= Exercise =
Would you copy all lines in the data that contain the word "edge"?

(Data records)
◇ ◇ ◇ ◇

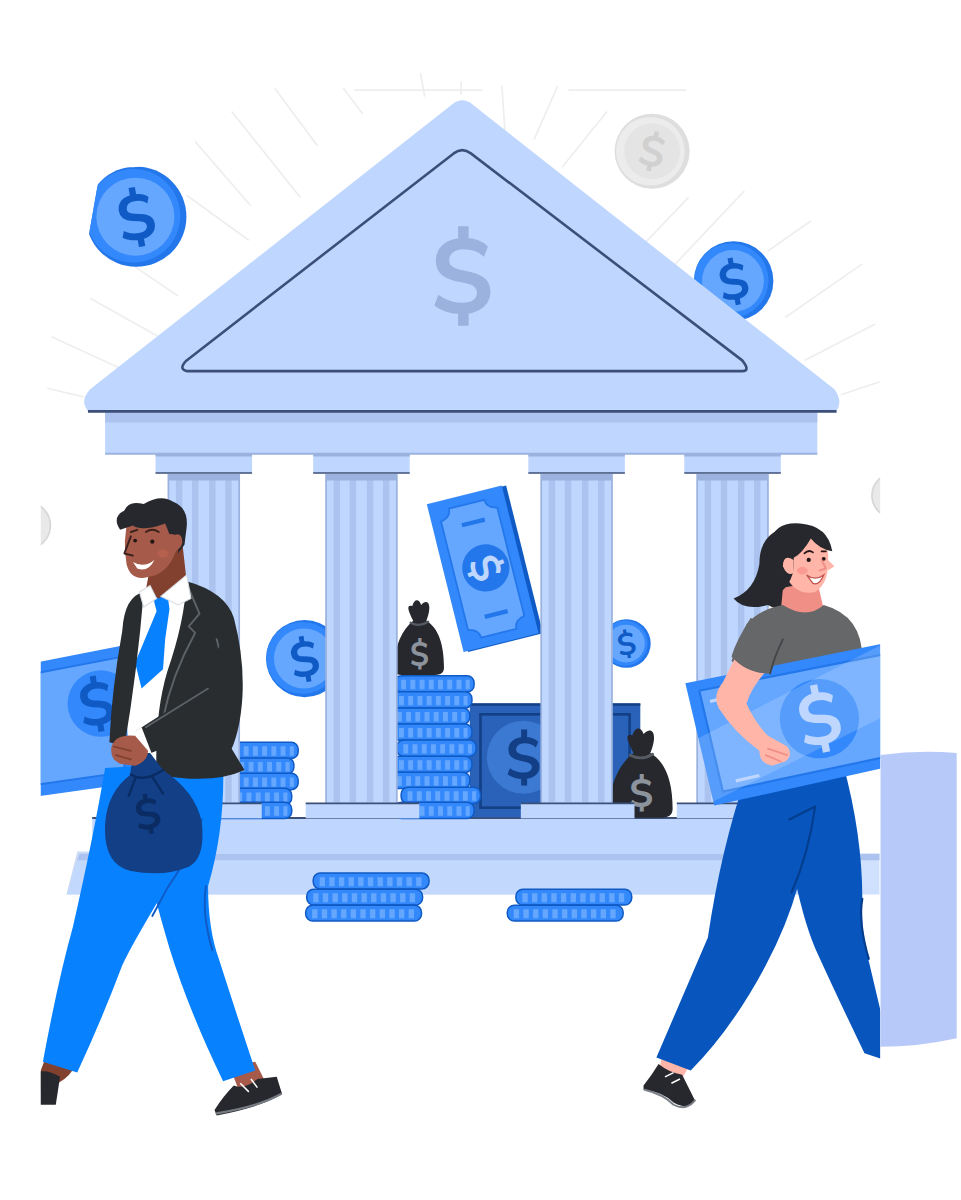
<!DOCTYPE html>
<html lang="en">
<head>
<meta charset="utf-8">
<title>Bank withdrawal illustration</title>
<link rel="stylesheet" href="https://fonts.googleapis.com/css2?family=Nunito+Sans:wght@600;700&amp;display=swap">
<style>
:root{
  --paper:#ffffff;--stone:#bfd7ff;--stone-shade:#abc3ee;--stone-deep:#9bb2de;--outline:#3b4f78;
  --blue:#3388fb;--blue-light:#65a7ff;--blue-rim:#2377ea;--blue-deep:#0f5ac4;--navy:#123f86;
  --note-dark:#2962b8;--trouser:#0881ff;--jeans:#0755bd;--black:#26282d;--charcoal:#292d30;--bag-line:#8d939c;
  --skin-dark:#a65a49;--skin-dark-shade:#82402f;--skin-light:#ffb5a8;--skin-light-shade:#f08f85;
  --tee:#666769;--grey-coin:#e9e9e9;--grey-line:#d7d7d7;--panel:#b7c9f9;
}
html,body{margin:0;padding:0}
body{width:961px;height:1200px;overflow:hidden;background:var(--paper)}
.artwork{display:block;width:961px;height:1200px}
.dollar{font-family:"Nunito Sans","Helvetica Neue",sans-serif;font-weight:700;text-anchor:middle}
.rays{stroke:#eeeeee;stroke-width:.8;fill:none}
.flutes{stroke:var(--stone-shade);stroke-width:3}
.seam{fill:none;stroke-linecap:round;stroke-linejoin:round}
</style>
</head>
<body>
<svg class="artwork" viewBox="0 0 448 559.4" role="img" aria-label="A man and a woman carry banknotes and a money bag away from a bank">
<defs>
  <g id="coin">
    <circle r="18" fill="var(--blue-rim)"/>
    <circle cx="-1" cy="-.3" r="16.8" fill="var(--blue)"/>
    <circle cx="-.3" r="14" fill="var(--blue-light)"/>
    <text class="dollar" y="8.3" font-size="23" fill="var(--blue-deep)" transform="rotate(-10)">$</text>
  </g>
  <g id="column">
    <rect x="-22.5" y="212" width="45" height="8.5" fill="var(--stone)"/>
    <path d="M-22.5 212h45" stroke="var(--stone-deep)" stroke-width="1.6"/>
    <path d="M-22.5 220.5h45" stroke="var(--outline)" stroke-width=".8"/>
    <rect x="-16.5" y="221" width="33" height="154" fill="var(--stone)"/>
    <path class="flutes" d="M-11.5 223v151M-4 223v151M4 223v151M11.5 223v151"/>
    <path d="M-16.5 221h33v3h-33z" fill="var(--stone-deep)"/>
    <path d="M-16.5 221v154M16.5 221v154" stroke="var(--stone-deep)" stroke-width=".8"/>
    <rect x="-26" y="374.5" width="53" height="7" fill="var(--stone)"/>
    <path d="M-26 374.5h53" stroke="var(--outline)" stroke-width=".8"/>
  </g>
  <g id="coin-row">
    <rect width="37" height="7.6" rx="3.2" fill="var(--blue)" stroke="var(--blue-deep)" stroke-width=".7"/>
    <path d="M3 4.1h32" stroke="var(--blue-light)" stroke-width="4.4" stroke-dasharray="2.3 2"/>
  </g>
  <g id="coin-row-wide">
    <rect width="54" height="7.4" rx="3.3" fill="var(--blue)" stroke="var(--blue-deep)" stroke-width=".7"/>
    <path d="M3 4h49" stroke="var(--blue-light)" stroke-width="4.2" stroke-dasharray="2.5 2"/>
  </g>
  <g id="money-bag">
    <path d="M-3.5-11C-6-16-8-20-4-19C-3-23 0-23 1-19.500C4-23 8-21 4-11C11-7 14 2 14 14C14 17 12 18 9 18H-10C-14 18-15 16-14.500 12C-13.500 2-10-6-3.500-11Z" fill="var(--black)"/>
    <path class="seam" d="M-5-10Q0-7.500 5-10.500" stroke="#565b63" stroke-width="1.3"/>
    <text class="dollar" y="13" font-size="18" fill="var(--bag-line)">$</text>
  </g>
  <clipPath id="figure-bounds"><rect x="19" y="30" width="391.3" height="500"/></clipPath>
  <clipPath id="tilted-coin-edge"><path d="M47 78H62Q76 76 82 84L92 100V130H52L41 112Z"/></clipPath>
  <clipPath id="woman-note-edge"><path d="M319.500 318.500L412 300V358L333 375.500Z"/></clipPath>
</defs>

<rect width="448" height="559.4" fill="var(--paper)"/>

<g id="light-rays" class="rays">
  <path d="M196 34l2 11M215 38v6M234 40l3 46M160 41l9 12M128 41l20 27M108 52l32 40M91 66l26 30M87 91l29 21M61 123l22 15M42 139l32 18M24 157l37 17M22 181l17 4M260 40l-11 25M283 52l-21 26M321 92l-22 23M347 89l-34 36M378 103l-20 14M402 123l-36 25M408 151l-33 17M410 178l-18 6M165 42h60M265 42h55"/>
</g>

<path id="side-panel" d="M410.500 352Q428 349.500 446 351V484Q428 488 410.500 488Z" fill="var(--panel)"/>

<g id="edge-coins" clip-path="url(#figure-bounds)" fill="var(--grey-coin)" stroke="var(--grey-line)" stroke-width=".8">
  <circle cx="12.500" cy="245" r="11"/><circle cx="417" cy="231" r="10.500"/>
</g>

<g id="floating-coins">
  <g clip-path="url(#tilted-coin-edge)"><use href="#coin" transform="translate(63.500 101) scale(1.3)"/></g>
  <use href="#coin" transform="translate(342 131) scale(1.03)"/>
  <g transform="translate(304 70.500)">
    <circle r="17.500" fill="#dedede"/><circle cx="-.8" r="16" fill="#ececec"/><circle r="13" fill="#e4e4e4"/>
    <text class="dollar" y="7" font-size="20" fill="#d0d0d0" transform="rotate(12)">$</text>
  </g>
  <use href="#coin" transform="translate(142 307)"/>
  <use href="#coin" transform="translate(292 300) scale(.63)"/>
</g>

<g id="steps">
  <path d="M36 397H386L389 417H31Z" fill="var(--stone-shade)" opacity=".6"/>
  <path d="M31 417L37 398H410V417Z" fill="var(--stone)" opacity=".75"/>
  <path d="M37 398H410V401H36Z" fill="var(--stone-shade)"/>
  <path d="M43 381H389V398H43Z" fill="var(--stone)"/>
  <path d="M43 381.300H389" stroke="var(--outline)" stroke-width=".9"/>
</g>

<g id="vault-note">
  <rect x="219" y="328" width="79.500" height="53" fill="var(--note-dark)"/>
  <rect x="224" y="333" width="69.500" height="43.500" fill="none" stroke="var(--navy)" stroke-width="1.2"/>
  <circle cx="244" cy="353" r="17" fill="#3c79d3"/>
  <text class="dollar" x="244" y="363" font-size="28" fill="var(--navy)">$</text>
  <path d="M219 328.400h79.500" stroke="var(--navy)" stroke-width="1.2"/>
</g>

<use id="loot-bag-right" href="#money-bag" transform="translate(299 362.500) scale(1.04)"/>
<use id="loot-bag-top" href="#money-bag" transform="translate(195.500 299) scale(.82 .87)"/>

<g id="coin-stacks">
  <use href="#coin-row" x="184" y="315"/><use href="#coin-row" x="183" y="322.500"/>
  <use href="#coin-row" x="182" y="330"/><use href="#coin-row" x="183" y="337.500"/>
  <use href="#coin-row" x="185" y="345"/><use href="#coin-row" x="183" y="352.500"/>
  <use href="#coin-row" x="182" y="360"/><use href="#coin-row" x="187" y="367"/>
  <use href="#coin-row" x="184" y="374"/>
  <use href="#coin-row" x="102" y="346"/><use href="#coin-row" x="100" y="353.300"/>
  <use href="#coin-row" x="102" y="360.500"/><use href="#coin-row" x="99" y="367.500"/>
  <use href="#coin-row" x="99" y="374"/>
</g>

<g id="falling-note" transform="translate(225.500 265) rotate(-14)">
  <rect x="-16.500" y="-35" width="36" height="71" fill="var(--blue-deep)"/>
  <rect x="-18.500" y="-35.500" width="36" height="71" fill="var(--blue)"/>
  <path d="M-9-31H8Q8-27 13-26V26Q8 27 8 31H-9Q-9 27-14 26V-26Q-9-27-9-31Z" fill="var(--blue-light)" stroke="var(--blue-rim)" stroke-width=".8"/>
  <circle cx="1" r="11" fill="var(--blue-rim)"/>
  <text class="dollar" font-size="19" y="6.800" fill="var(--stone)" transform="translate(1 0) rotate(82)">$</text>
  <path d="M-5-22H6M-5 22H6" stroke="var(--blue-rim)" stroke-width="2"/>
</g>

<g id="bank-front">
  <use href="#column" x="95"/><use href="#column" x="168.500"/><use href="#column" x="268.800"/><use href="#column" x="341.500"/>
  <rect x="49" y="192" width="332" height="19.500" fill="var(--stone)"/>
  <path d="M49 192H381V197H49Z" fill="var(--stone-shade)"/>
  <path d="M49 211.500H381" stroke="var(--stone-deep)" stroke-width=".9"/>
  <path d="M211 48.500Q215.500 45 220 48.500L389 181.500Q393 187 390 191.500H41Q37 187 42 181.500Z" fill="var(--stone)"/>
  <path d="M41 191.800H390" stroke="var(--outline)" stroke-width="1.300"/>
  <path class="seam" d="M211.500 71.500Q215.500 68.500 219.500 71.500L346 168Q350 173 346 173H87Q83 172 87 168Z" stroke="var(--outline)" stroke-width="1.200"/>
  <text class="dollar" x="215.500" y="146" font-size="49" fill="var(--stone-deep)">$</text>
</g>

<g id="floor-coins">
  <use href="#coin-row-wide" x="146" y="407"/><use href="#coin-row-wide" x="143" y="414.500"/><use href="#coin-row-wide" x="142.500" y="422"/>
  <use href="#coin-row-wide" x="240.500" y="414.500"/><use href="#coin-row-wide" x="236.500" y="422"/>
</g>

<g id="man" clip-path="url(#figure-bounds)">
  <g id="man-note">
    <path d="M16 309L62 300V365L16 371.500Z" fill="var(--blue)"/>
    <path d="M16 314L58 306V360L16 366Z" fill="var(--blue-light)" stroke="var(--blue-rim)" stroke-width=".9"/>
    <circle cx="47" cy="328" r="15.500" fill="var(--blue)"/>
    <text class="dollar" x="45" y="338" font-size="28" fill="var(--blue-deep)" transform="rotate(-9 45 328)">$</text>
  </g>
  <g id="man-legs">
    <path d="M22 491L36 495Q33 502 27 505L19 508V499Z" fill="var(--skin-dark-shade)"/>
    <path d="M16 500Q22 498 28 502L26 515H16Z" fill="var(--black)"/>
    <path d="M107 497L119 495L124 505L112 510Z" fill="var(--skin-dark)"/>
    <path d="M100 517.500Q104 511 109 506Q114 508 120 503L129 502L131.500 510Q122 516 101 520Z" fill="var(--black)"/>
    <path d="M101 519Q120 516 131 510" class="seam" stroke="#767b82" stroke-width="1"/>
    <path d="M112 505l4 4M117 503l3 4" stroke="#fff" stroke-width=".7"/>
    <path d="M49 358L99 355Q94 386 81 408Q62 439 57 450Q48 474 36 500L20 495Q27 457 34 432Q44 388 49 358Z" fill="var(--trouser)"/>
    <path d="M63 366L104 355Q105 386 97 413Q97 433 102 447Q111 475 119 499L104 504Q88 471 79 442Q70 412 66 390Z" fill="var(--trouser)"/>
    <path class="seam" d="M94 382Q88 400 78 414L71 427M96 413Q94 426 99 443" stroke="var(--blue-deep)" stroke-width=".9"/>
  </g>
  <g id="man-torso">
    <path d="M66 274L85 268L90 282L82 351H60L58 318Z" fill="#fff"/>
    <path d="M71 277L78 276L79 284L77 298L76 312L66 321L63 309L73 285Z" fill="var(--trouser)"/>
    <path d="M67 276Q58 278 57 294Q52 322 51 346L58 348Q64 313 67 276Z" fill="var(--charcoal)"/>
    <path d="M87 271Q105 276 109 288Q114 307 113 325Q112 340 108 349L114 359Q99 366 73 361Q72 333 78 313Q86 290 87 271Z" fill="var(--charcoal)"/>
    <path class="seam" d="M87 272L93 286L88 292L91 295Q80 315 76 335M101 298Q106 315 103 329Q91 337 78 343" stroke="#5d6267" stroke-width=".9"/>
    <path d="M103 300Q115 313 112 328Q108 337 96 341L68 352L63 341L91 323Z" fill="var(--charcoal)"/>
    <path class="seam" d="M97 321L68 339" stroke="#5d6267" stroke-width=".8"/>
    <path d="M66 339L71 352L66 355L61 342Z" fill="#fff"/>
  </g>
  <g id="man-head">
    <path d="M70 264L85 253L87 271L74 279L68 275Z" fill="var(--skin-dark-shade)"/>
    <path d="M70 273L73 279L67 283L65 276ZM87 268L89 279L83 282L75 278Z" fill="#fff" stroke="#d8dce2" stroke-width=".5"/>
    <path d="M60 241Q57 252 59 263Q61 271 69 269Q78 268 82 257L86 253Q87 245 82 247L79 239Z" fill="var(--skin-dark)"/>
    <path d="M56 247Q52 241 58 238Q60 233 67 235Q75 230 81 234Q88 237 87 246L86 254L83 258Q84 248 79 249L77 244Q66 248 62 245Z" fill="var(--black)"/>
    <path d="M80 250Q85 247 85 253Q84 257 80 256Z" fill="var(--skin-dark)"/>
    <path class="seam" d="M61 250L58 258L62 259M61 248L64 247M68 248Q71 246 74 248" stroke="#3a211d" stroke-width=".9"/>
    <circle cx="63" cy="252" r=".9" fill="#241715"/><circle cx="71" cy="252.500" r="1" fill="#241715"/>
    <path d="M62 262Q67 265 72 261Q69 267 64 265Z" fill="#fff"/>
    <ellipse cx="76" cy="258" rx="2.700" ry="2" fill="#bf6351" opacity=".6"/>
  </g>
  <g id="man-bag">
    <path d="M65 351Q60 357 61 361Q50 369 49 384Q48 403 61 406Q76 409 88 404Q96 400 94 383Q91 369 76 359L70 351Z" fill="var(--navy)"/>
    <path class="seam" d="M61 361Q67 365 76 359M63 363L60 371M71 362L76 370" stroke="#0a2c63" stroke-width="1.100"/>
    <text class="dollar" x="69" y="386.500" font-size="20" fill="#0a2c63" transform="rotate(-10 69 380)">$</text>
    <path d="M63 343Q54 342 52 348Q51 354 56 356L63 357Q69 355 69 350Z" fill="var(--skin-dark)"/>
    <path class="seam" d="M53 348L61 350M54 352L61 354" stroke="var(--skin-dark-shade)" stroke-width=".8"/>
  </g>
</g>

<g id="woman" clip-path="url(#figure-bounds)">
  <g id="woman-legs">
    <path d="M309 491L323 494L316 506L306 504Z" fill="var(--skin-light)"/>
    <path d="M300 506Q304 501 307 496Q312 500 318 501L324 513Q321 518 314 514Q309 509 300 508Z" fill="var(--black)"/>
    <path class="seam" d="M300.500 508Q309 510 314 515Q320 518 324 513" stroke="#7b8088" stroke-width=".9"/>
    <path d="M310 502l4-2M313 505l4-2" stroke="#fff" stroke-width=".7"/>
    <path d="M348 361L389 358Q384 387 372 413Q367 431 357 450Q341 480 322 499L306 493Q318 465 330 437Q336 396 348 361Z" fill="var(--jeans)"/>
    <path d="M352 364L393 356Q402 389 402 419Q401 433 405 448L414 486L412 494L403 491Q390 464 380 442Q374 428 369 402Z" fill="var(--jeans)"/>
    <path class="seam" d="M380 376Q377 398 369 416M380 376L368 382M402 419Q400 430 405 447" stroke="#043d8d" stroke-width="1"/>
  </g>
  <path id="woman-back-hair" d="M366 246Q354 249 354 263Q352 275 342 279Q347 285 358 282Q371 289 382 272Z" fill="var(--black)"/>
  <g id="woman-torso">
    <path d="M365 274L381 271L384 284Q376 291 364 285Z" fill="var(--skin-light-shade)"/>
    <path d="M365 282Q354 284 348 291L341 308L349 317L392 312L402 307Q402 287 384 282Q376 289 365 282Z" fill="var(--tee)"/>
  </g>
  <g id="woman-note">
    <path d="M319.500 318.500L412 300V358L333 375.500Z" fill="var(--blue)"/>
    <path d="M326 322L412 305V353L337 369Z" fill="var(--blue-light)" stroke="var(--blue-rim)" stroke-width="1"/>
    <g clip-path="url(#woman-note-edge)">
      <circle cx="382" cy="335" r="18.500" fill="var(--blue)"/>
      <path d="M328 376L412 334V300L320 347Z" fill="#fff" opacity=".17"/>
    </g>
    <text class="dollar" x="382" y="347" font-size="34" fill="var(--stone)" transform="rotate(-11 382 335)">$</text>
    <path d="M343 364L354 361.500M331 327L339 325" stroke="var(--stone)" stroke-width="1.500"/>
  </g>
  <g id="woman-arm">
    <path d="M343 306L357 313Q350 321 348 328Q352 337 358 343L367 348Q370 352 366 355L360 357Q354 356 354 350Q342 341 335 330Q332 324 337 318Z" fill="var(--skin-light)"/>
    <path class="seam" d="M358 349L367 352M357 352L364 355" stroke="var(--skin-light-shade)" stroke-width=".8"/>
    <path d="M350 288Q343 299 341 306Q348 314 359 314L366 299Z" fill="var(--tee)"/>
    <path class="seam" d="M365 298Q361 306 359 314" stroke="#434549" stroke-width=".8"/>
  </g>
  <g id="woman-head">
    <path d="M366 249L382 247Q387 254 386 263Q386 272 380 276Q371 278 366 268Z" fill="var(--skin-light)"/>
    <path d="M386 261L389 264L386 266Z" fill="var(--skin-light)"/>
    <path d="M359 253Q361 243 373 244Q386 245 388 257Q382 256 378 251Q374 258 370 260Q371 270 364 276Q353 275 359 253Z" fill="var(--black)"/>
    <path d="M370 261Q365 258 365 264Q367 269 370 267Z" fill="var(--skin-light)"/>
    <circle cx="377" cy="261" r="1" fill="#241715"/><circle cx="384" cy="260.500" r=".9" fill="#241715"/>
    <path class="seam" d="M375 258Q377 256 379 257.500M383 257L385 257" stroke="#241715" stroke-width=".8"/>
    <path class="seam" d="M383 261L385 265L382 266" stroke="var(--skin-light-shade)" stroke-width=".9"/>
    <path d="M376 268Q380 271 384 268Q382 273 379 272Z" fill="#fff" stroke="#c1544e" stroke-width=".6"/>
    <ellipse cx="374" cy="266" rx="2.500" ry="1.800" fill="#fa8f88" opacity=".7"/>
  </g>
</g>
</svg>
</body>
</html>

◇ ◇ ◇ ◇

= Solution to the problem =
  <clipPath id="tilted-coin-edge"><path d="M47 78H62Q76 76 82 84L92 100V130H52L41 112Z"/></clipPath>
  <clipPath id="woman-note-edge"><path d="M319.500 318.500L412 300V358L333 375.500Z"/></clipPath>
<g id="edge-coins" clip-path="url(#figure-bounds)" fill="var(--grey-coin)" stroke="var(--grey-line)" stroke-width=".8">
  <g clip-path="url(#tilted-coin-edge)"><use href="#coin" transform="translate(63.500 101) scale(1.3)"/></g>
    <g clip-path="url(#woman-note-edge)">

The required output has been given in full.